This is a typical issue of underdevelopment or underexposure, whatever it is, your negatives are too 'thin', not dense enough... so when scanned or digitally photographed those weird tones appear, I can see it in the over emphasised dust on the original image, also if you bring that image to photoshop or similar and play with the curves (contrast and blackpoint) you get something very similar to your second example.... the point is: the second sample you posted will have exactly the same problems as the first, you are just hiding them with the contrast applied to the digital file..
So the problem here is you are either underexposing pretty bad the negative (shooting 2 or 3 stops under what one can call a 'good' exposure) or your temperature or dev time is lower than what it should be..
Try to find a properly exposed negative and compare it to yours, do you see a difference in regards of density?
Google for 'thin negative' 'negatives are too thin' or something like that....

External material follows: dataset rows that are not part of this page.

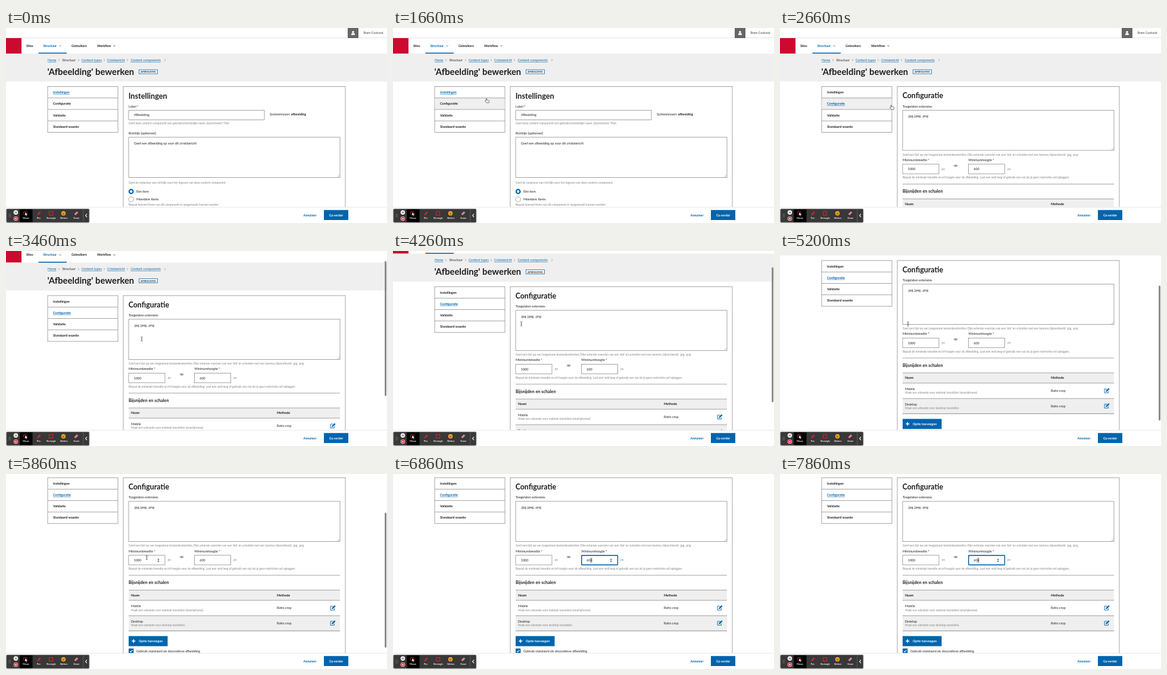
An HTML page for the animation above (8 s loop, 640x328 px).

```html
<!DOCTYPE html>
<html lang="nl">
<head>
<meta charset="utf-8">
<title>Afbeelding bewerken</title>
<style>
  html, body { margin: 0; width: 100%; height: 100%; overflow: hidden; background: #fff; }
  svg { display: block; width: 100vw; height: 100vh; }
  text { font-family: Lato, "Open Sans", sans-serif; white-space: pre; }
</style>
</head>
<body>
<svg id="stage" viewBox="0 0 640 328"></svg>
<script>
const BLUE = '#0064ad', INK = '#1f1f1f', GREY = '#858585', PALE = '#efefef', LINE = '#8c8c8c', RED = '#d0021b';
const LOOP = 8000;

// y is the vertical middle of the capitals
const text = (x, y, str, size = 5.45, fill = INK, extra = '') =>
  `<text x="${x}" y="${y + size * .36}" font-size="${size}" fill="${fill}" ${extra}>${str}</text>`;
const bold = (x, y, str, size = 5.45, fill = INK, extra = '') =>
  text(x, y, str, size, fill, 'font-weight="700" ' + extra);
const hint = (x, y, str) => text(x, y, str, 4.8, GREY);
const rect = (x, y, w, h, fill, extra = '') =>
  `<rect x="${x}" y="${y}" width="${w}" height="${h}" fill="${fill}" ${extra}/>`;
const box = (x, y, w, h, stroke = LINE, width = .8) =>
  rect(x, y, w, h, '#fff', `stroke="${stroke}" stroke-width="${width}"`);
const path = (d, stroke, width = 1, extra = 'fill="none"') =>
  `<path d="${d}" stroke="${stroke}" stroke-width="${width}" ${extra}/>`;
const circle = (x, y, r, fill, extra = '') => `<circle cx="${x}" cy="${y}" r="${r}" fill="${fill}" ${extra}/>`;
const group = (id, inner, extra = '') => `<g id="${id}" ${extra}>${inner}</g>`;
const link = (x, y, str) => text(x, y, str, 5.45, BLUE, 'text-decoration="underline"');
const required = (x, y, str) =>
  text(x, y, `${str} <tspan fill="${RED}" font-weight="700">*</tspan>`);
const down = (x, y, color) => path(`M${x - 1.5} ${y - .7}l1.5 1.5l1.5 -1.5`, color, .8);
const grip = (x, y) => path(`M${x - 4} ${y}l4 -4m-2 4l2 -2`, '#888', .5);

function header() {
  const chevrons = [89, 122, 165, 204, 267]
    .map(x => path(`M${x - .8} 52.4l1.6 1.6l-1.6 1.6`, '#666', .6)).join('');
  return rect(0, 0, 640, 43, '#fff') + rect(0, 16, 640, .8, '#dcdcdc')
    + rect(574, 0, 18, 17, '#666') + circle(583, 6.7, 1.8, '#fff')
    + path('M580 11.8v-1.2q0-2 2-2h2q2 0 2 2v1.2z', 'none', 0, 'fill="#fff"')
    + text(600.5, 8.2, 'Bram Coolvest', 5.2, '#444')
    + rect(0, 17, 26, 26, '#cc0a2f')
    + bold(34, 30, 'Sites') + bold(62.5, 30, 'Structuur', 5.4, BLUE) + down(91, 30, BLUE)
    + bold(110, 30, 'Gebruikers', 5.3) + bold(153, 30, 'Workflow', 5.3) + down(182, 30, INK)
    + rect(0, 43, 640, 47, PALE) + rect(54.5, 41.5, 47.5, 1.6, BLUE)
    + link(70, 54, 'Home') + text(94.5, 54, 'Structuur') + link(127, 54, 'Content types')
    + link(170, 54, 'Crisisbericht') + link(209.5, 54, 'Content components') + chevrons
    + bold(69.5, 73.6, "'Afbeelding' bewerken", 14.8)
    + box(223.4, 70.2, 31, 6.8, BLUE) + bold(226, 73.7, 'AFBEELDING', 4.2);
}

function menu(active) {
  const rows = ['Instellingen', 'Configuratie', 'Validatie', 'Standaard waarde'];
  return box(70, 98.5, 118, 77) + rows.map((name, i) => {
    const y = 98.5 + 19.25 * i;
    const style = i === active ? 'text-decoration="underline"' : '';
    return (i === 1 ? rect(70.4, y + .4, 117.2, 18.5, PALE, `class="hover" visibility="hidden"`) : '')
      + (i ? rect(70, y - .4, 118, .8, LINE) : '')
      + bold(79, y + 9.6, name, 5.45, i === active ? BLUE : INK, style);
  }).join('');
}

function settings() {
  return menu(0) + box(197, 98.5, 373, 400)
    + bold(205.7, 114.2, 'Instellingen', 12.7)
    + required(206, 131.6, 'Label')
    + box(206, 138.3, 228, 16.2) + text(215, 146.3, 'Afbeelding')
    + text(443, 145.2, 'Systeemnaam: <tspan font-weight="700">afbeelding</tspan>')
    + hint(206, 160.2, "Geef deze content component een gebruiksvriendelijke naam, bijvoorbeeld 'Titel'.")
    + text(206, 177.4, 'Richtlijn (optioneel)')
    + box(206, 183.8, 355, 67.6) + grip(560.4, 250.8)
    + text(215, 194, 'Geef een afbeelding op voor dit crisisbericht')
    + hint(206, 260, 'Geef de redacteur een richtlijn voor het ingeven van deze content component.')
    + circle(210.2, 275, 3.3, '#fff', `stroke="${BLUE}" stroke-width="2.2"`) + text(219, 275, 'Eén item')
    + circle(210.2, 288, 4.1, '#fff', `stroke="${LINE}" stroke-width=".7"`) + text(219, 288, 'Meerdere items')
    + hint(206, 297.4, 'Bepaal hoeveel items van dit component er aangemaakt kunnen worden');
}

const spinner = (id, x) => group(id,
  path(`M${x - 1.5} 236.6l1.5 -2l1.5 2zm0 1.6l1.5 2l1.5 -2z`, 'none', 0, `fill="${INK}"`), 'visibility="hidden"');

function numberField(x, label, value) {
  return required(x, 222, label) + box(x, 229, 61, 16.2)
    + text(x + 8.8, 237.3, value) + hint(x + 65.8, 237, 'px');
}

function option(y, name, target) {
  return text(210, y, name) + hint(210, y + 6.4, `Maak een uitsnede voor ${target}`)
    + text(455, y + 2.9, 'Ratio crop')
    + path(`M549.5 ${y - .2}h-4.4v6.6h6.4v-3`, BLUE, .9)
    + path(`M547.6 ${y + 4.2}l.3 -1.6l4 -4l1.3 1.3l-4 4z`, BLUE, .7, `fill="${BLUE}"`);
}

function config() {
  return menu(1) + box(197, 98.5, 373, 310)
    + bold(205.7, 113.9, 'Configuratie', 12.4)
    + text(206, 131.8, 'Toegelaten extensies')
    + box(206, 138.3, 355, 67.6) + grip(560.4, 205.3) + text(215, 148.3, '.jpg, jpeg, .png')
    + hint(206, 212.8, "Geef een lijst op van toegestane bestandsextenties. Elke extensie voorzien van een 'dot' en scheiden met een komma, bijvoorbeeld: .jpg, .png")
    + numberField(206, 'Minimumbreedte', '1000') + text(292, 231, 'op')
    + numberField(316.5, 'Minimumhoogte', '600')
    + rect(316.8, 229.2, 60.6, 15.8, 'none', `id="focus" stroke="${BLUE}" stroke-width="1.5" rx=".6" visibility="hidden"`)
    + spinner('spinWidth', 256) + spinner('spinHeight', 366.3)
    + hint(206, 251.4, 'Bepaal de minimale breedte en/of hoogte voor de afbeelding. Laat een veld leeg of gebruik een nul als je geen restricties wil opleggen.')
    + rect(206, 262.1, 355, .8, LINE)
    + bold(206, 274.8, 'Bijsnijden en schalen', 7.3)
    + rect(206, 287.5, 355, 17, PALE) + rect(206, 287.1, 355, .8, LINE) + rect(206, 304.2, 355, .8, LINE)
    + bold(210, 296, 'Naam') + bold(455, 296, 'Methode')
    + rect(206, 330.6, 355, 25.5, PALE) + rect(206, 330.2, 355, .8, LINE) + rect(206, 355.7, 355, 1, LINE)
    + option(314.8, 'Mobile', 'mobiele toestellen (smartphones)')
    + option(340.3, 'Desktop', 'desktop toestellen.')
    + rect(206, 364.9, 65.5, 17, BLUE) + path('M211.3 373.3h6m-3 -3v6', '#fff', 1.5)
    + bold(223, 373.4, 'Optie toevoegen', 5.4, '#fff')
    + rect(206, 385.9, 8.4, 8.4, BLUE, 'rx=".8"') + path('M208 390.1l1.6 1.7l3 -3.3', '#fff', 1.1)
    + text(219, 390.3, 'Gebruik standaard als decoratieve afbeelding');
}

function toolbar() {
  const dots = [0, 1, 2].map(i => circle(5.2, 313.3 + 2.2 * i, .5, '#aaa') + circle(7.2, 313.3 + 2.2 * i, .5, '#aaa')).join('');
  const labels = ['Mouse', 'Pen', 'Rectangle', 'Stickers', 'Eraser'].map((name, i) =>
    bold(33.5 + 21.2 * i, 319.6, name, 3.5, '#fff', 'text-anchor="middle"')).join('');
  return rect(.8, 304.3, 139, 22.8, '#383838', 'rx="1.5" stroke="#777" stroke-width=".8"') + dots
    + circle(16.5, 310.3, 3.7, '#fff') + path('M15.4 308.7v3.2m2.2 -3.2v3.2', '#333', .9)
    + circle(16.5, 320.6, 3.7, '#fff') + circle(16.5, 320.6, 3, '#e0202c') + rect(15.4, 319.5, 2.2, 2.2, '#fff')
    + rect(23, 305, 21.5, 21.5, '#000') + labels
    + circle(32.3, 311.3, 3, 'none', 'stroke="#d33" stroke-width=".8"')
    + path('M32 309.8v6l1.5 -1.3l1.1 2.2l1 -.5l-1 -2.1h1.9z', '#000', .4, 'fill="#fff"')
    + path('M52.5 315l.6 -2.3l3.6 -4l1.8 1.6l-3.7 4z', 'none', 0, 'fill="#e3222e"')
    + rect(72.6, 308.8, 6, 6, 'none', 'stroke="#d61f2b" stroke-width="1.2"')
    + circle(96.5, 311.8, 3.7, '#f5ae25') + path('M94.3 312.3q2.2 3.5 4.4 0z', 'none', 0, 'fill="#b8292a"')
    + circle(95.2, 310.7, .6, '#333') + circle(97.8, 310.7, .6, '#333')
    + path('M114.5 313.1l4.5 -4.6l2.4 2l-4.5 4.5z', 'none', 0, 'fill="#ee7f8e"')
    + rect(129.6, 305, .6, 21.5, '#777') + path('M136 312.6l-2.4 2.8l2.4 2.8', '#fff', 1.1);
}

function footer() {
  return rect(0, 301, 640, 27, '#fff') + rect(0, 301, 640, .7, '#dedede')
    + bold(499.5, 314.6, 'Annuleer', 5.4, BLUE)
    + rect(534, 306.2, 41, 16.8, BLUE) + bold(543, 314.6, 'Ga verder', 5.4, '#fff');
}

const cursors = {
  arrow: path('M0 0v7.6l1.8 -1.6l1.2 2.8l1.2 -.5l-1.2 -2.7h2.5z', '#fff', .6, 'fill="#111"'),
  hand: path('M-1.7 -3.2q.8 -.8 1.3 .2v2.2l3.2 .5q.9 .3 .8 1.3l-.5 2.8h-4.2l-2.2 -3q0 -1 1 -.7l.6 .5z', '#222', .6, 'fill="#fff"'),
  beam: path('M-1.6 -3.5q1.4 0 1.6 .8q.2 -.8 1.6 -.8m-1.6 .8v5.4m-1.6 .8q1.4 0 1.6 -.8q.2 .8 1.6 .8m-2.4 -3.2h1.6', '#333', .7)
};

const stage = document.getElementById('stage');
stage.innerHTML = group('page', header() + group('settings', settings()) + group('config', config()))
  + rect(636.2, 0, 2.8, 227, '#858585', 'id="thumb" rx="1.4"')
  + footer() + toolbar()
  + group('pointer', Object.entries(cursors).map(([id, shape]) => group(id, shape)).join(''));

const el = id => document.getElementById(id);
const show = (node, on) => node.setAttribute('visibility', on ? 'visible' : 'hidden');
const display = (id, on) => el(id).style.display = on ? '' : 'none';
const move = (id, x, y) => el(id).setAttribute('transform', `translate(${x} ${y})`);
const hover = document.querySelectorAll('.hover');

const scrollKeys = [[2860, 0], [3460, 23.5], [4060, 38.5], [4860, 38.5], [5000, 74], [5200, 82.5], [5400, 92.3]];
const pointerKeys = [[400, 60, 300], [1330, 158, 122], [2330, 158, 122], [3060, 228, 148], [3530, 228, 148],
  [3930, 215.7, 122.5], [5260, 215, 122.5], [5860, 236.5, 140.5], [6660, 333, 145]];

function sample(keys, t) {
  const next = keys.findIndex(k => k[0] > t);
  if (next === 0) return keys[0].slice(1);
  if (next < 0) return keys[keys.length - 1].slice(1);
  const [a, b] = [keys[next - 1], keys[next]];
  const u = (t - a[0]) / (b[0] - a[0]), e = u * u * (3 - 2 * u);
  return a.slice(1).map((v, i) => v + (b[i + 1] - v) * e);
}

function recordedTime(t) {
  const [offset, short] = t >= 860 && t < 4600 ? [60, 70] : [0, 60];
  const rest = (t - offset) % 200;
  return t - rest + (rest >= short ? short : 0);
}

function draw(now) {
  const t = recordedTime(now % LOOP);
  const [scroll] = sample(scrollKeys, t);
  const [x, y] = sample(pointerKeys, t);
  const onMenu = x > 70 && x < 188 && y > 98 && y < 176;
  const onField = t > 2330 && (x > 206 && x < 267 || x > 316 && x < 561);
  const kind = onMenu ? 'hand' : onField ? 'beam' : 'arrow';

  move('page', 0, -scroll);
  move('thumb', 0, .5 + scroll * .7);
  el('thumb').setAttribute('opacity', t < 2860 ? 0 : Math.max(0, Math.min(1, (6130 - t) / 200)));
  display('settings', t < 2330);
  display('config', t >= 2330);
  hover.forEach(node => show(node, onMenu && y > 117.7 && y < 137));

  display('pointer', t >= 400);
  move('pointer', x, y);
  for (const id in cursors) display(id, id === kind);

  show(el('spinWidth'), t >= 5660 && x < 267);
  show(el('spinHeight'), t >= 5660 && x > 316);
  show(el('focus'), t >= 6860);
}

const start = performance.now();
function tick() {
  draw(performance.now() - start);
  requestAnimationFrame(tick);
}
tick();
</script>
</body>
</html>
```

Underdevelopment can surely be something. I don't think it's the camera that underexposes everything. I have checked the meter readings with a handheld and also tried another camera with the same results. The time is right as well if not my iphone got a really bad stop watch app. But my thermometer can be a bit off, it's not the most expensive proffesional one. I will have that checked against a couple of others.